c.   ILLUSTRATION: The author of Hebrews teaches us in chapter 4 that hearing Christ and believing in Him will give us Rest, just the opposite of what Judah wanted to do (Isa. 6:9-10).
d.   APPLICATION:  Are you resting in him? Do you find your rest in Christ Jesus? Being a Christian does not mean you work harder to be good. It means you rest better in Him and allow His Life to be lived through you. That rest is for all the nations. Our God is a missionary God! Therefore our lives must be missionary lives. We must pray, go, and give until all have heard the good news of Jesus Christ.

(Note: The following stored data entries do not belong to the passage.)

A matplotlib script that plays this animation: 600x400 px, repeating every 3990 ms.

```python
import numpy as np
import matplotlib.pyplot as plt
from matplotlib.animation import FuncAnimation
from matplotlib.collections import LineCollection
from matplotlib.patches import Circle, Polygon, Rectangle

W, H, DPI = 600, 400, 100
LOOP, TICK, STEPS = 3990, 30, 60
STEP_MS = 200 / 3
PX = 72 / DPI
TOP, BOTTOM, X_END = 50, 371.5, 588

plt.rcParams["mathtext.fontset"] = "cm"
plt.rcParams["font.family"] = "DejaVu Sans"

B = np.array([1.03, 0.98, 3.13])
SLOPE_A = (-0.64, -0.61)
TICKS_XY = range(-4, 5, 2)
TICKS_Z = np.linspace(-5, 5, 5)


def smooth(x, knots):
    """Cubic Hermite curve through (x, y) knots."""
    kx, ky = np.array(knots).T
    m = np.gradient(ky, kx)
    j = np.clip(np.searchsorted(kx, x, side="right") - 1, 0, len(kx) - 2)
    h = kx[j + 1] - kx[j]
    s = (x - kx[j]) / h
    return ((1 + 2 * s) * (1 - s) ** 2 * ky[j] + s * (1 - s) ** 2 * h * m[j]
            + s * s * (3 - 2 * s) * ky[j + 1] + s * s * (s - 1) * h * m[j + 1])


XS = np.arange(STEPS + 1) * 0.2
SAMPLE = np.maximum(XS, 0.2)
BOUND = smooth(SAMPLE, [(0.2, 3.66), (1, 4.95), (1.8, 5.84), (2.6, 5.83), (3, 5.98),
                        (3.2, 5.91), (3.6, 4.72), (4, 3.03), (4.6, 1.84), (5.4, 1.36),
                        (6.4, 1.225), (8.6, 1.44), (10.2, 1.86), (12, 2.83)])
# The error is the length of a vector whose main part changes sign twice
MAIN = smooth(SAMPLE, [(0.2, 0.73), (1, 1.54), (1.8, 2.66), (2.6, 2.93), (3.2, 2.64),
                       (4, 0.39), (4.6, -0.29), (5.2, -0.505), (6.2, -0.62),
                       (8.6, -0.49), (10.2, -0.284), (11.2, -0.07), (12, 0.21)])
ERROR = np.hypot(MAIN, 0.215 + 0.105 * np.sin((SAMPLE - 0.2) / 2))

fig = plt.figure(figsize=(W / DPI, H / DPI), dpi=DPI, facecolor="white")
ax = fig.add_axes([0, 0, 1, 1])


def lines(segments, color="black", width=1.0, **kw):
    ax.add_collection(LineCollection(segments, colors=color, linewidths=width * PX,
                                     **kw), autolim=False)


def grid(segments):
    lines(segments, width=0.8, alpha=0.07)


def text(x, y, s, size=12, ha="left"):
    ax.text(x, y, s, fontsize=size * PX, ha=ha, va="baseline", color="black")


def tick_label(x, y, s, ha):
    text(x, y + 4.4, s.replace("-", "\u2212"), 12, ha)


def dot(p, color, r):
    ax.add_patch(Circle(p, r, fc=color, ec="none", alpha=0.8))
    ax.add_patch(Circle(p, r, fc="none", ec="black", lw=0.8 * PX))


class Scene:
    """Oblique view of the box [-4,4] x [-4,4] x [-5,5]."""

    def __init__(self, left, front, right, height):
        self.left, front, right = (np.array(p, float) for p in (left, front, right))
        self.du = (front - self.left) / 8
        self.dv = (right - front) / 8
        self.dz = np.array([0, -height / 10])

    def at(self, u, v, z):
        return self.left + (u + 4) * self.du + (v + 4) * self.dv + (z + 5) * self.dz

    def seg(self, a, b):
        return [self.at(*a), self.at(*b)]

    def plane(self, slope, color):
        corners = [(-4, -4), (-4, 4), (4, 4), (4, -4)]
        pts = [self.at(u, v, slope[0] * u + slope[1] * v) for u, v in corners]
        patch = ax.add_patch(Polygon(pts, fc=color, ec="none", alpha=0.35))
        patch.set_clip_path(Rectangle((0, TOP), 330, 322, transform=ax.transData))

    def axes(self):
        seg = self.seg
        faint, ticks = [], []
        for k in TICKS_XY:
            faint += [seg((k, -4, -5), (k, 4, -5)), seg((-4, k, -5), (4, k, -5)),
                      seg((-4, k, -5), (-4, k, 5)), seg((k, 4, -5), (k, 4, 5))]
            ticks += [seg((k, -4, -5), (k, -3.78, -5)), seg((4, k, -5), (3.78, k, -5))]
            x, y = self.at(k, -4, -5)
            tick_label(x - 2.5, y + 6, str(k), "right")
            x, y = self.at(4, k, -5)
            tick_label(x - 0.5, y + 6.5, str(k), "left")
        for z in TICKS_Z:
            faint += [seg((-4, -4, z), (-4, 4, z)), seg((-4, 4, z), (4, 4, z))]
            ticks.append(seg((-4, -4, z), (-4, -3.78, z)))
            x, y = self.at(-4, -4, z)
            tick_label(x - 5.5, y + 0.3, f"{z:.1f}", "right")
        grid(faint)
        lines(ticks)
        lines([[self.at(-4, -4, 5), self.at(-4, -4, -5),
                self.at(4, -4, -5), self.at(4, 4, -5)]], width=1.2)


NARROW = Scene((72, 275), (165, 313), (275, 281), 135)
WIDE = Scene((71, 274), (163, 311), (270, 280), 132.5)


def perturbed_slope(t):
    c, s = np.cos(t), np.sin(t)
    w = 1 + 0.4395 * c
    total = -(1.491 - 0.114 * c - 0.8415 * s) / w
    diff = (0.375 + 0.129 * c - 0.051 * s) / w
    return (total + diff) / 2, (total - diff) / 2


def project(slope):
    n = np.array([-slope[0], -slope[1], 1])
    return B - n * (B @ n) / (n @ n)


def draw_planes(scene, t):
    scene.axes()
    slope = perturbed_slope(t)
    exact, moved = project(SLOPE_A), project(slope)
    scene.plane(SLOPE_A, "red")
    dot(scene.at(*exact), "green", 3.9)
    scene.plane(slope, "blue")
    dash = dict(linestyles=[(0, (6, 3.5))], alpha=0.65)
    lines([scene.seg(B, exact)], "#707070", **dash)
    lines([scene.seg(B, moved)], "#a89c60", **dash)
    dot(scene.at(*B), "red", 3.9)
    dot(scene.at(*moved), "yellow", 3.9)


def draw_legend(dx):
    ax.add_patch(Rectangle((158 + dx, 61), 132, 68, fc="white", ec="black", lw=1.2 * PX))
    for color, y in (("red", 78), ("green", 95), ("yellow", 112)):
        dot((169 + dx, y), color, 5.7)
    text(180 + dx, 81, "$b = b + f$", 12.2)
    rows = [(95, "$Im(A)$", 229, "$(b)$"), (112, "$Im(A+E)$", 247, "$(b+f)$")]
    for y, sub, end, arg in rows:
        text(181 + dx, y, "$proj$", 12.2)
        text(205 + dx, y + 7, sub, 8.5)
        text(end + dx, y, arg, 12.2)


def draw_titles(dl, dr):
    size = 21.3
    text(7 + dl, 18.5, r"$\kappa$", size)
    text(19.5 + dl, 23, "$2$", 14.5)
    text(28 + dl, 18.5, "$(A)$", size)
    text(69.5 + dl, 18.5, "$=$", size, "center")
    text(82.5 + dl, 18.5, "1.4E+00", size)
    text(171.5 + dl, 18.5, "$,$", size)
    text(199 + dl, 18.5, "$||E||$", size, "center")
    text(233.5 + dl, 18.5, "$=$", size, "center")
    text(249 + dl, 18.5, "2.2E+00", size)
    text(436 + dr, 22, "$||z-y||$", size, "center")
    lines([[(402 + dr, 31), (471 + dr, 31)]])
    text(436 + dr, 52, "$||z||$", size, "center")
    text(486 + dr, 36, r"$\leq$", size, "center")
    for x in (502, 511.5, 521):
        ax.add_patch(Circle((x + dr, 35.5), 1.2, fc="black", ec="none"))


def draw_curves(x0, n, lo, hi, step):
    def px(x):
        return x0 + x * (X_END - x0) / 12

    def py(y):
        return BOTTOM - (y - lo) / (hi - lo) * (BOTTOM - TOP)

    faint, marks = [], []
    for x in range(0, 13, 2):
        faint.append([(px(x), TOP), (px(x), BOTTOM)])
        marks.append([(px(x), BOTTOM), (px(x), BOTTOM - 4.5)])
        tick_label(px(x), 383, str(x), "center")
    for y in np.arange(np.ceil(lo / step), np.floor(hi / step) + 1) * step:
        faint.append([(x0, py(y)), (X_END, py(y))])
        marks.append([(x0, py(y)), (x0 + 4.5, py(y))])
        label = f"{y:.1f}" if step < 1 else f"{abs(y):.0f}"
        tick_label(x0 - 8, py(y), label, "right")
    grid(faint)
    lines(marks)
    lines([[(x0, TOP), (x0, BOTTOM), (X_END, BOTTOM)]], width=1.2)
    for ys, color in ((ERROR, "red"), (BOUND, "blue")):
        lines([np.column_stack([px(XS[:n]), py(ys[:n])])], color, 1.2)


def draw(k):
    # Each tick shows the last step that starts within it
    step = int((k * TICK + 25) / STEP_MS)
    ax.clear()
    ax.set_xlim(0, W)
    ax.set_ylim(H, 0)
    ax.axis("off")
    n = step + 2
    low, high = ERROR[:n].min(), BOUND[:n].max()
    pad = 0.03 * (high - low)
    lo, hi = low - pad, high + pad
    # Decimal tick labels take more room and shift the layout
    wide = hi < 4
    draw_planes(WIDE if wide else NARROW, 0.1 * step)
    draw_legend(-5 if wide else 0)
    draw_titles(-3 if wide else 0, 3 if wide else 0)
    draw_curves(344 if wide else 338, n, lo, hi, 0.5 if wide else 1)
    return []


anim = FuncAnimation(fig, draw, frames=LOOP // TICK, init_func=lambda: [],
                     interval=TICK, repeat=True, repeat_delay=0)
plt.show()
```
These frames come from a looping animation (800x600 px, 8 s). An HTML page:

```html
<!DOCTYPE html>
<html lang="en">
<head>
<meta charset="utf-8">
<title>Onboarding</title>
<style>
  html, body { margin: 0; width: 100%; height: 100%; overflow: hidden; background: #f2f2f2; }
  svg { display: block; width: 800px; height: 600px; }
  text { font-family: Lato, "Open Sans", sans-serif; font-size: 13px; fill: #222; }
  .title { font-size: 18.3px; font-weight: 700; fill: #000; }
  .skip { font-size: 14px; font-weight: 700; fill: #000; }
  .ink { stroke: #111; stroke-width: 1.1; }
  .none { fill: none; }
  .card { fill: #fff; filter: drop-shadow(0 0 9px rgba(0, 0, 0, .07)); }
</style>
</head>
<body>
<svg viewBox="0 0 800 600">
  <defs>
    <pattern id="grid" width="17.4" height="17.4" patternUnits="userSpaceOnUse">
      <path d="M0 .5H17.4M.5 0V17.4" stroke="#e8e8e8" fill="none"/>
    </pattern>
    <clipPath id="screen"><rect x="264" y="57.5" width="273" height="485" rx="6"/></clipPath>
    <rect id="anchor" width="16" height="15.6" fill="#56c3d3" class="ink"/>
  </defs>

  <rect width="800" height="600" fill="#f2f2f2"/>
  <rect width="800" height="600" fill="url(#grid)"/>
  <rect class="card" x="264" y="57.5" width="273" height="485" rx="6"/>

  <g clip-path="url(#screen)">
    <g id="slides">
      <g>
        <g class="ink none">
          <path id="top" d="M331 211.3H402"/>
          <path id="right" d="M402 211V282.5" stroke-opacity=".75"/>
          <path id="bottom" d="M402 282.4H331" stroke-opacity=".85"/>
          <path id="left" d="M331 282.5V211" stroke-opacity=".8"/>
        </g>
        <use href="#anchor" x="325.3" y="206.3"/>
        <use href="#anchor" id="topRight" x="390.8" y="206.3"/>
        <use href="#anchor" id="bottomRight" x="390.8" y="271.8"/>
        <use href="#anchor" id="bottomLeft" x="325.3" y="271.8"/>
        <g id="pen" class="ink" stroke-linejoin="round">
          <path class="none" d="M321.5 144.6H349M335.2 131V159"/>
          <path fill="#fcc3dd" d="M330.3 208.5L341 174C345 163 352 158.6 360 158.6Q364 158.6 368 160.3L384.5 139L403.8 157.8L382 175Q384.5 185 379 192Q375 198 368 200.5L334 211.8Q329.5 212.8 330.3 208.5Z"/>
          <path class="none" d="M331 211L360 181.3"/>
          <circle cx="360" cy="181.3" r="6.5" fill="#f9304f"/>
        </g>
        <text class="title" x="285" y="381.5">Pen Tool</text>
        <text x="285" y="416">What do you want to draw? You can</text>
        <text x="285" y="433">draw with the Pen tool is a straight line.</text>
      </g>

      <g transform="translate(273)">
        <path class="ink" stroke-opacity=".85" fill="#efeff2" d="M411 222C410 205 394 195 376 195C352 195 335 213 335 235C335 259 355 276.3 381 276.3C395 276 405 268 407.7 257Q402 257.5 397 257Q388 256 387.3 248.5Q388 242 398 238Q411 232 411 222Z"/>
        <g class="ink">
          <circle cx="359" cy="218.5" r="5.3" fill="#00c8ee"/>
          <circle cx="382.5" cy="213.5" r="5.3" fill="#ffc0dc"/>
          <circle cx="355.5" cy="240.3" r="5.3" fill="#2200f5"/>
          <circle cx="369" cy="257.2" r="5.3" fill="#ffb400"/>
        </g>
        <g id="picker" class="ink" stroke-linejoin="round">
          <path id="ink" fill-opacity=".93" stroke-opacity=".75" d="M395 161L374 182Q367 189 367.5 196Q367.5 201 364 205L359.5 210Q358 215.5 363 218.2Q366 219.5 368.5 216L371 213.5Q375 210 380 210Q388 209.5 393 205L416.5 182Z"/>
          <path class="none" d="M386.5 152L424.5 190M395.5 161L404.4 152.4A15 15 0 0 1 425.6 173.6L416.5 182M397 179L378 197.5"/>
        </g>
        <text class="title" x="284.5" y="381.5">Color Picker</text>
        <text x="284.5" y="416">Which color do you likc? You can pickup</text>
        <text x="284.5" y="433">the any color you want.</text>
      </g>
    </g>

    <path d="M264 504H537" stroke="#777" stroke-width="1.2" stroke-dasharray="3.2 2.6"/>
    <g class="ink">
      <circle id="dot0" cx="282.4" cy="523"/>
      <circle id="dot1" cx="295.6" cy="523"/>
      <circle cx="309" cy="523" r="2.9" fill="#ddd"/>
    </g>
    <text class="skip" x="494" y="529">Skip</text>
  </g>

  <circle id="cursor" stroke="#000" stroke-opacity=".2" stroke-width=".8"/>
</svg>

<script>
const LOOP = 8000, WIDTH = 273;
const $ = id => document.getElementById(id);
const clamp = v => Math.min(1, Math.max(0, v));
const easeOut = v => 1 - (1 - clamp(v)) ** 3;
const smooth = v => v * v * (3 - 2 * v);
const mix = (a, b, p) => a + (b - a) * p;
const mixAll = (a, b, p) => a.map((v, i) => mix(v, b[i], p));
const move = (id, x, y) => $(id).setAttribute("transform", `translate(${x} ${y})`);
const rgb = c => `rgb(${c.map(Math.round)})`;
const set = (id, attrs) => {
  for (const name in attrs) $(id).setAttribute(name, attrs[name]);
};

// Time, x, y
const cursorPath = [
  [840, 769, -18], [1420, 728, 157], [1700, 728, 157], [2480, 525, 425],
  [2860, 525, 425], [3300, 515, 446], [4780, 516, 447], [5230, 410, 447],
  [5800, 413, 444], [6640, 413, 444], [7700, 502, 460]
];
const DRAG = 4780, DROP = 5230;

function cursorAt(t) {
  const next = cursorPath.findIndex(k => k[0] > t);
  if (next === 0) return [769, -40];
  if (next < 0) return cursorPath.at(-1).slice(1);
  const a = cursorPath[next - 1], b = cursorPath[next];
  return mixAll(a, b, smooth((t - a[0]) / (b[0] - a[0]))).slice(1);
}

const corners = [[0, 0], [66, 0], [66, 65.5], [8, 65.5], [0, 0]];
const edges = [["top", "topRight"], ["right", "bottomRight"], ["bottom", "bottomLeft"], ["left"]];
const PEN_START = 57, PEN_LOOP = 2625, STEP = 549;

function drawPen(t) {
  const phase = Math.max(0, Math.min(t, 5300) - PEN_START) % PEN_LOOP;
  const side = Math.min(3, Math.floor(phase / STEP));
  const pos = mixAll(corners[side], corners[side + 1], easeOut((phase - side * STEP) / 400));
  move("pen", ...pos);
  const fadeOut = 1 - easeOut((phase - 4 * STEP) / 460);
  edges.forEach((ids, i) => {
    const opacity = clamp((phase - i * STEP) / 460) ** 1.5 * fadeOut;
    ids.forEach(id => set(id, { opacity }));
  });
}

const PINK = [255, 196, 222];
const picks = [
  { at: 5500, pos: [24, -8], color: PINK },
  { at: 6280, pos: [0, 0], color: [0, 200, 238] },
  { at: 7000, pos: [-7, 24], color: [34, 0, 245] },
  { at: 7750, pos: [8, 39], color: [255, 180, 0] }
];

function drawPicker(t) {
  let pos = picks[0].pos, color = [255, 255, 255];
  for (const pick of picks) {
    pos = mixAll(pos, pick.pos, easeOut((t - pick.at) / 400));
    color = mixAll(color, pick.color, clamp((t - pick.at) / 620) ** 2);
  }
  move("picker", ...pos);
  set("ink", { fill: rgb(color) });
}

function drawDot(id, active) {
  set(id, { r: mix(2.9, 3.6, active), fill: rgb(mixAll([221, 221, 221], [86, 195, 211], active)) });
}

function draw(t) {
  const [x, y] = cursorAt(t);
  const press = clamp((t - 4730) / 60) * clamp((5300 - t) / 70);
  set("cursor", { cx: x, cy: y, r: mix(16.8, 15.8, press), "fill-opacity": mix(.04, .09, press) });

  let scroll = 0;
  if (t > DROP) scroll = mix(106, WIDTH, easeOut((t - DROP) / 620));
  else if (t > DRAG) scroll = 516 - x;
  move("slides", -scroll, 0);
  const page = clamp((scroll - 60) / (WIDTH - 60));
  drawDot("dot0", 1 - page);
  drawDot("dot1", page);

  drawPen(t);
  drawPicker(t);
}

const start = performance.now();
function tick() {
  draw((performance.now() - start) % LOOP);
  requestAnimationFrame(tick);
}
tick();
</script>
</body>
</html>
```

What are you doing to be part of Christ’s commission to go to the nations? Are you raising the banner of Christ at your work? Are you raising the banner with your friends? Are you raising the banner with your family? Are you making Christ known in your circle of influence?
a.   12:2 – Isaiah plays on the significance of his own name, which means, “God is my salvation.”
b.   The call to put away fear is followed by a call to praise (12:4ff) for the wells of salvation.
c.   Jesus told us to go to the nations (Matthew 28:18-20; Acts 1:8; 9:15).  After this Isaiah will turn to the nations until chapter 27, pronouncing judgment on all them.
d.   This thanksgiving hymn brings to an end this section of Isaiah, just as in chapter 5. And just as the end of the Torah.
e.   APPLICATION:  When Jesus becomes Lord of your life, he places a song of praise there. Your heart overflows, thanking him for what he has done for you. Christ is our song. He is beautiful, our sweet, sweet song. Do you have that song in your heart? Perhaps you do not because you do not know him as your Savior. Let me invite you now to respond to Him, giving your life to him and making the Root of Jesse your Salvation. He will make your heart sing. Perhaps you are in Christ, but you have forgotten that glorious song. You have drifted. Sin has clouded the sheet music. You no longer sing the song of salvation as you once did. Today is the day to renew your walk with Christ. Let the Root of Jesse restore the Joy of your salvation (Psa. 51).
Invitation: Come to him today, won’t you?